◆ Task brief
Using the records below, repeat exactly the lines from the one holding "389 L38 399" through the one holding "390 Q541 399", both ends included, and no others.
START Exercise inputs
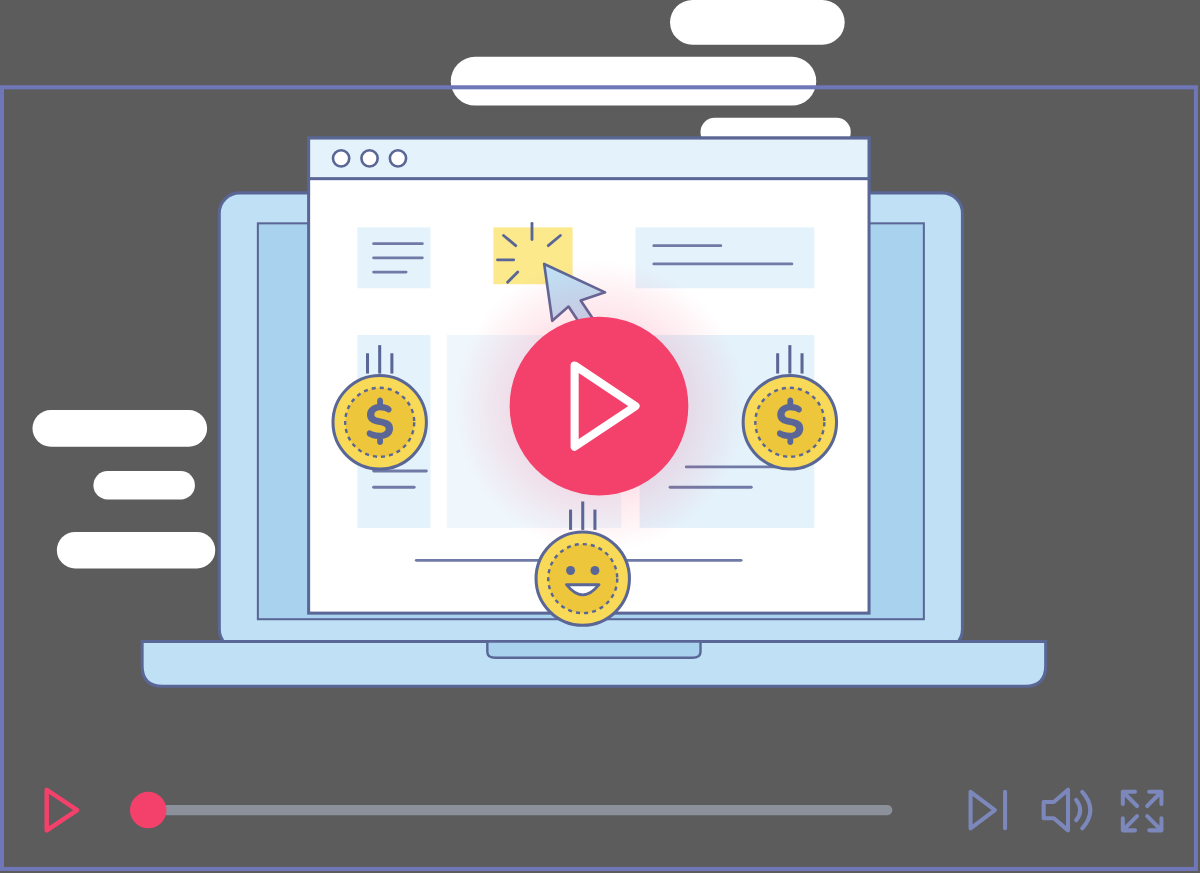
<!DOCTYPE html>
<html lang="en">
<head>
<meta charset="utf-8">
<title>Video Player Illustration</title>
<style>
  :root {
    --backdrop: #5c5c5c;
    --frame: #7077b8;
    --cloud: #ffffff;
    --outline: #5a6796;
    --bezel: #bfe0f5;
    --bezel-deep: #a9d2ee;
    --paper: #ffffff;
    --panel: #e4f2fb;
    --ink-line: #6f7ba6;
    --accent-pink: #f4416c;
    --highlight: #fbe98c;
    --coin: #f8da58;
    --coin-shade: #eec63c;
    --track: #8b909b;
    --control: #7c88bb;
  }
  html, body {
    margin: 0;
    width: 1200px;
    height: 873px;
    overflow: hidden;
    background: var(--backdrop);
    font-family: "Nunito", sans-serif;
  }
  .player-art { display: block; width: 1200px; height: 873px; }
  .coin-symbol { font-family: "Nunito", sans-serif; font-weight: 800; font-size: 24px; fill: var(--outline); }
</style>
<link href="https://fonts.googleapis.com/css2?family=Nunito:wght@800&display=swap" rel="stylesheet">
</head>
<body>
<svg class="player-art" viewBox="0 0 591 430" preserveAspectRatio="none" xmlns="http://www.w3.org/2000/svg" role="img" aria-label="Video player showing a laptop with a play button and coins">
  <defs>
    <radialGradient id="play-glow" cx="0.5" cy="0.5" r="0.5">
      <stop offset="0" stop-color="#f4416c" stop-opacity="0.35"/>
      <stop offset="1" stop-color="#f4416c" stop-opacity="0"/>
    </radialGradient>
    <g id="coin-body">
      <line x1="-6" y1="-34" x2="-6" y2="-24" stroke="var(--outline)" stroke-width="1.5"/>
      <line x1="0" y1="-38" x2="0" y2="-24" stroke="var(--outline)" stroke-width="1.5"/>
      <line x1="6" y1="-34" x2="6" y2="-24" stroke="var(--outline)" stroke-width="1.5"/>
      <circle r="23" fill="var(--coin)" stroke="var(--outline)" stroke-width="1.5"/>
      <circle r="17" fill="var(--coin-shade)" stroke="var(--outline)" stroke-width="1.2" stroke-dasharray="2 2"/>
    </g>
    <g id="text-lines" stroke="var(--ink-line)" stroke-width="1.4" stroke-linecap="round">
      <line x1="0" y1="0" x2="24" y2="0"/>
      <line x1="0" y1="7" x2="24" y2="7"/>
      <line x1="0" y1="14" x2="16" y2="14"/>
    </g>
  </defs>

  <rect width="591" height="430" fill="var(--backdrop)"/>

  <g class="clouds" fill="var(--cloud)">
    <rect x="330" y="0" width="86" height="22" rx="11"/>
    <rect x="222" y="28" width="180" height="24" rx="12"/>
    <rect x="345" y="58" width="74" height="14" rx="7"/>
    <rect x="16" y="202" width="86" height="18" rx="9"/>
    <rect x="46" y="232" width="50" height="14" rx="7"/>
    <rect x="28" y="262" width="78" height="18" rx="9"/>
  </g>

  <rect class="player-frame" x="1" y="43" width="588" height="385" fill="none" stroke="var(--frame)" stroke-width="2"/>

  <g class="laptop">
    <rect x="108" y="95" width="366" height="225" rx="10" fill="var(--bezel)" stroke="var(--outline)" stroke-width="1.5"/>
    <rect x="127" y="110" width="328" height="195" fill="var(--bezel-deep)" stroke="var(--outline)" stroke-width="1"/>
    <path d="M70 316 H515 V328 Q515 338 505 338 H80 Q70 338 70 328 Z" fill="var(--bezel)" stroke="var(--outline)" stroke-width="1.5"/>
    <path d="M240 316 H345 V321 Q345 324 341 324 H244 Q240 324 240 321 Z" fill="var(--bezel-deep)" stroke="var(--outline)" stroke-width="1.2"/>
  </g>

  <g class="browser-window">
    <rect x="152" y="68" width="276" height="234" fill="var(--paper)" stroke="var(--outline)" stroke-width="1.5"/>
    <rect x="152" y="68" width="276" height="20" fill="var(--panel)" stroke="var(--outline)" stroke-width="1.5"/>
    <g fill="var(--paper)" stroke="var(--outline)" stroke-width="1.3">
      <circle cx="168" cy="78" r="4"/>
      <circle cx="182" cy="78" r="4"/>
      <circle cx="196" cy="78" r="4"/>
    </g>
    <g fill="var(--panel)">
      <rect x="176" y="112" width="36" height="30"/>
      <rect x="313" y="112" width="88" height="30"/>
      <rect x="176" y="165" width="36" height="95"/>
      <rect x="315" y="165" width="86" height="95"/>
      <rect x="220" y="165" width="86" height="95" opacity="0.6"/>
    </g>
    <use href="#text-lines" x="184" y="120"/>
    <g stroke="var(--ink-line)" stroke-width="1.4" stroke-linecap="round">
      <line x1="322" y1="121" x2="355" y2="121"/>
      <line x1="322" y1="130" x2="390" y2="130"/>
      <line x1="184" y1="232" x2="210" y2="232"/>
      <line x1="184" y1="240" x2="204" y2="240"/>
      <line x1="338" y1="230" x2="392" y2="230"/>
      <line x1="330" y1="240" x2="370" y2="240"/>
      <line x1="205" y1="276" x2="365" y2="276"/>
    </g>
    <rect x="243" y="112" width="39" height="28" fill="var(--highlight)"/>
    <g stroke="var(--outline)" stroke-width="1.4" stroke-linecap="round">
      <line x1="262" y1="110" x2="262" y2="118"/>
      <line x1="248" y1="116" x2="254" y2="121"/>
      <line x1="276" y1="116" x2="270" y2="121"/>
      <line x1="245" y1="128" x2="253" y2="128"/>
      <line x1="250" y1="139" x2="255" y2="134"/>
    </g>
    <path class="cursor" d="M268 130 L298 144 L286 148 L294 160 L288 163 L280 151 L272 158 Z" fill="var(--bezel)" stroke="var(--outline)" stroke-width="1.3" stroke-linejoin="round"/>
  </g>

  <circle cx="295" cy="200" r="72" fill="url(#play-glow)"/>
  <g class="play-button">
    <circle cx="295" cy="200" r="44" fill="var(--accent-pink)"/>
    <path d="M283 180 L313 200 L283 220 Z" fill="none" stroke="var(--paper)" stroke-width="4" stroke-linejoin="round"/>
  </g>

  <g class="coin coin-left" transform="translate(187 208)">
    <use href="#coin-body"/>
    <text class="coin-symbol" x="0" y="8" text-anchor="middle">$</text>
  </g>
  <g class="coin coin-right" transform="translate(389 208)">
    <use href="#coin-body"/>
    <text class="coin-symbol" x="0" y="8" text-anchor="middle">$</text>
  </g>
  <g class="coin coin-smile" transform="translate(287 285)">
    <use href="#coin-body"/>
    <circle cx="-6" cy="-4" r="2.2" fill="var(--outline)"/>
    <circle cx="6" cy="-4" r="2.2" fill="var(--outline)"/>
    <path d="M-8 3 Q0 13 8 3 Z" fill="var(--paper)" stroke="var(--outline)" stroke-width="1.4" stroke-linejoin="round"/>
  </g>

  <g class="controls">
    <path d="M23 389 L38 399 L23 409 Z" fill="none" stroke="var(--accent-pink)" stroke-width="2.2" stroke-linejoin="round"/>
    <line x1="73" y1="399" x2="437" y2="399" stroke="var(--track)" stroke-width="5" stroke-linecap="round"/>
    <circle cx="73" cy="399" r="9" fill="var(--accent-pink)"/>
    <g fill="none" stroke="var(--control)" stroke-width="2" stroke-linejoin="round" stroke-linecap="round">
      <path d="M478 390 L490 399 L478 408 Z"/>
      <line x1="495" y1="390" x2="495" y2="408"/>
      <path d="M514 395 H519 L526 389 V409 L519 403 H514 Z"/>
      <path d="M530 394 Q534 399 530 404"/>
      <path d="M533 390 Q541 399 533 408"/>
      <path d="M553 390 H559 M553 390 V396 M553 390 L560 397"/>
      <path d="M572 390 H566 M572 390 V396 M572 390 L565 397"/>
      <path d="M553 409 H559 M553 409 V403 M553 409 L560 402"/>
      <path d="M572 409 H566 M572 409 V403 M572 409 L565 402"/>
    </g>
  </g>
</svg>
</body>
</html>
END Exercise inputs
◆ Answer to this task
    <path d="M23 389 L38 399 L23 409 Z" fill="none" stroke="var(--accent-pink)" stroke-width="2.2" stroke-linejoin="round"/>
    <line x1="73" y1="399" x2="437" y2="399" stroke="var(--track)" stroke-width="5" stroke-linecap="round"/>
    <circle cx="73" cy="399" r="9" fill="var(--accent-pink)"/>
    <g fill="none" stroke="var(--control)" stroke-width="2" stroke-linejoin="round" stroke-linecap="round">
      <path d="M478 390 L490 399 L478 408 Z"/>
      <line x1="495" y1="390" x2="495" y2="408"/>
      <path d="M514 395 H519 L526 389 V409 L519 403 H514 Z"/>
      <path d="M530 394 Q534 399 530 404"/>
      <path d="M533 390 Q541 399 533 408"/>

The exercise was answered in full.